What’s your PMS “Type”
If you think about it, a difficult period can cast a shadow over half of your adult life (before menopause). One half of your month may be perfectly fine. You almost forget about any period woes. Then, a week of uncomfortable premenstrual syndrome hits. Then comes another week of cramping or heavy bleeding. Some people have irregular periods or prolonged PMS/ bleeding. For these women even more than half of their month is difficult.
Whether your PMS symptoms are “in your head” or very much physical, they should be treated. First, because they make it hard to make the most out of life. Second, because it may be your body trying to tell you that something is out of balance.
The concept of different types of PMS was popularized by a medical doctor named GE Abraham in the 80s. He was well known for his research in women’s health. He was also a big believer in the power that nutrition plays in premenstrual syndrome. Below I’ll mention his four different types of PMS. It may be interesting to see which category you fall under.
PMS – A
The “A” here stands for anxiety. If you have this type of PMS you’re anxious and irritable before your period. This is the most common type of PMS. These women may have higher than ideal levels of estrogen, and sub-optimal progesterone.
PMS – B
This is the bloating type of PMS. If you have this type, you retain a lot of water during your PMS. You feel swollen, bloated and breasts feel more painful and full. Adrenal hormones may be off balance here.
PMS – C
This type of PMS is associated with food cravings (especially for sweets). Appetite may be high. You may also have symptoms of dips in blood sugar. This includes headaches, fatigue, racing heart and feeling shaky. Low prostaglandin levels have been blamed for this as well as nutrient deficiencies.
PMS – D
“D” for depression. You feel low mood when you experience this type of PMS. You may also have brain fog and feel tearful. This type has been associated with low estrogen and high progesterone.

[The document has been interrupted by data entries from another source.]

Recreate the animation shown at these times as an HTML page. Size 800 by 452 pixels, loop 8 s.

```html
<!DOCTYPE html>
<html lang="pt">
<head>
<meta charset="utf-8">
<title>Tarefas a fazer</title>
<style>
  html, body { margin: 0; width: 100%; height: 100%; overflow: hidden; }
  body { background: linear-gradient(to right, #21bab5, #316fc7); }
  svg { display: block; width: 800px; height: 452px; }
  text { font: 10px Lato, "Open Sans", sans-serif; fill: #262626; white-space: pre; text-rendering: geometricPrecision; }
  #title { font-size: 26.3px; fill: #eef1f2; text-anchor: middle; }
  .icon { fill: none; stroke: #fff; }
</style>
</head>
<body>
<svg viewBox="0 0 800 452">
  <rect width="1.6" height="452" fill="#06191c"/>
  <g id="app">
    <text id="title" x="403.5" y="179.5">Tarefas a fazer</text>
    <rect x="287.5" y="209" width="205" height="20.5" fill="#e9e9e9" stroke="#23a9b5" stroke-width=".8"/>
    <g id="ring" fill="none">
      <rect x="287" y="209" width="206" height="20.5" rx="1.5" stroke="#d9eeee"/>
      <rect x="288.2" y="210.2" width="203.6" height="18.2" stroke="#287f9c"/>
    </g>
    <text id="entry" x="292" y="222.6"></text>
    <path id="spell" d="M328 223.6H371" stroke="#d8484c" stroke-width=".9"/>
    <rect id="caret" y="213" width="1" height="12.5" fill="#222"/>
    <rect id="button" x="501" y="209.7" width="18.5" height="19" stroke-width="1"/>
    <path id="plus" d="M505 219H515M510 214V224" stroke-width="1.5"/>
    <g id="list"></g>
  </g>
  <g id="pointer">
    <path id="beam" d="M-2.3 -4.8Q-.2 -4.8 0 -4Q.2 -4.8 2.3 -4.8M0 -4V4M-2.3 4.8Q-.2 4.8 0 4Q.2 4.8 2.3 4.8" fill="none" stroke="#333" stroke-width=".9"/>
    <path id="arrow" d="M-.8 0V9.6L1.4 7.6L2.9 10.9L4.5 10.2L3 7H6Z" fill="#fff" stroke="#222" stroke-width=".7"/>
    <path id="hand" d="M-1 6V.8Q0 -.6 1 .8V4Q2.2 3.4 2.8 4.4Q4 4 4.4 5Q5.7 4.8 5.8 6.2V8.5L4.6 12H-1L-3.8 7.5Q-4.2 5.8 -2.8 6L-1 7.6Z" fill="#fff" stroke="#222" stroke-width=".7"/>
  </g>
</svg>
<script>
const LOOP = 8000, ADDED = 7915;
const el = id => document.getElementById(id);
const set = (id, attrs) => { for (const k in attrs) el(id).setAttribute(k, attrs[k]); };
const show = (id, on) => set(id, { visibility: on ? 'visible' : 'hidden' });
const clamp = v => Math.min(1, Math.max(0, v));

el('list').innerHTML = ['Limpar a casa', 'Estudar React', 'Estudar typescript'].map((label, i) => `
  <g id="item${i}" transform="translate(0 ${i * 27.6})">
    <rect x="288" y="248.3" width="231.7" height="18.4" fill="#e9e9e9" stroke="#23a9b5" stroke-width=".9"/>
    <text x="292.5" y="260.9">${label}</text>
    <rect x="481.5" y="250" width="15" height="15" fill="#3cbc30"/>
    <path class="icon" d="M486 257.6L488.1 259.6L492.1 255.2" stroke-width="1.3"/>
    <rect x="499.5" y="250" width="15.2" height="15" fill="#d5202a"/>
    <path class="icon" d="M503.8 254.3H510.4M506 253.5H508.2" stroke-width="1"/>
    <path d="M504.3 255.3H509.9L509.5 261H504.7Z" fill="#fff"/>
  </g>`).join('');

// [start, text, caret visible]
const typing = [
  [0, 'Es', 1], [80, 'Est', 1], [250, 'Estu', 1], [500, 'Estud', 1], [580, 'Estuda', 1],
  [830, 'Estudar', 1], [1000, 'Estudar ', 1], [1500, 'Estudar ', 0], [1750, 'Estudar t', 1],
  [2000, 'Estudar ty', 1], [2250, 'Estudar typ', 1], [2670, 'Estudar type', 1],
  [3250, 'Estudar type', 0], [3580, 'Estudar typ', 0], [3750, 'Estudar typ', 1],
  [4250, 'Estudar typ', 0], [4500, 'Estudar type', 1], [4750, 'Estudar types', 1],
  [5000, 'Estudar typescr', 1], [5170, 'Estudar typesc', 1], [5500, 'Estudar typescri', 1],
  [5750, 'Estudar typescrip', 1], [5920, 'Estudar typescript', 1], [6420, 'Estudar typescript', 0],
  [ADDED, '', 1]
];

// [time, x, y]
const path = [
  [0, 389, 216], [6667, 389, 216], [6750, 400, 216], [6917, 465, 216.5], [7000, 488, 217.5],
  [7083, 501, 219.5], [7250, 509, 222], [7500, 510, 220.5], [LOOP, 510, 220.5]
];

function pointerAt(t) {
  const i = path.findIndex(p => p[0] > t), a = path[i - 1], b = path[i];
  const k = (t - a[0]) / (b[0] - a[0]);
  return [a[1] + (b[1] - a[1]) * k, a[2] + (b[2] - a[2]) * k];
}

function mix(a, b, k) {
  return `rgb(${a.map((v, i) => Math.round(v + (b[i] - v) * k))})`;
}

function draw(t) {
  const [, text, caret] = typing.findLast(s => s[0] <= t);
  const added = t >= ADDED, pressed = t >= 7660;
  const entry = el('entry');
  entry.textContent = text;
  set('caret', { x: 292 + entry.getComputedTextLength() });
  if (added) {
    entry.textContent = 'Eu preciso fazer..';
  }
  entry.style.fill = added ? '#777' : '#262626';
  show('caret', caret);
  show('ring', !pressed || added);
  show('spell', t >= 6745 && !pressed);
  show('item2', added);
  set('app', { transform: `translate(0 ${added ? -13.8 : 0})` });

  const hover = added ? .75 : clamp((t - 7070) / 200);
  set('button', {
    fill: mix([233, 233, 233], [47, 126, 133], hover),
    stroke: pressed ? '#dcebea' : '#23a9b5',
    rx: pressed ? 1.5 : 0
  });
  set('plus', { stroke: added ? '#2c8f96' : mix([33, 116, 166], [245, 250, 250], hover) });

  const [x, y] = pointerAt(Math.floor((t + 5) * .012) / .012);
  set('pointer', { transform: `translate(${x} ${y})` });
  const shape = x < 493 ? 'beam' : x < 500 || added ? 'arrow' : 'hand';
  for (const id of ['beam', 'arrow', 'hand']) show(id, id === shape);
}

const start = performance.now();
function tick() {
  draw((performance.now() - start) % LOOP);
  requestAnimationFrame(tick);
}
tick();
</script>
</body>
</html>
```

Many women have symptoms that show up in different categories and don’t have one type of PMS. However, some women find GE Abraham’s categories make sense for them. I will say that I’ve seen many of my patients’ PMS symptoms improve with herbs, nutritional support and lifestyle changes. The protocol varies depending on the symptoms they’re experiencing.
If you’re ready to take back your month book an appointment or FREE 15 minute consultation!
Dr. Samantha Dass is currently a naturopathic doctor working at Holland Landing Health Centre in East Gwillimbury, Ontario, which services Holland Landing, Newmarket, Aurora, Keswick and Bradford areas. If you are interested in naturopathic services please contact Holland Landing Health Centre at 905-853-7900 or via e-mail at [email protected]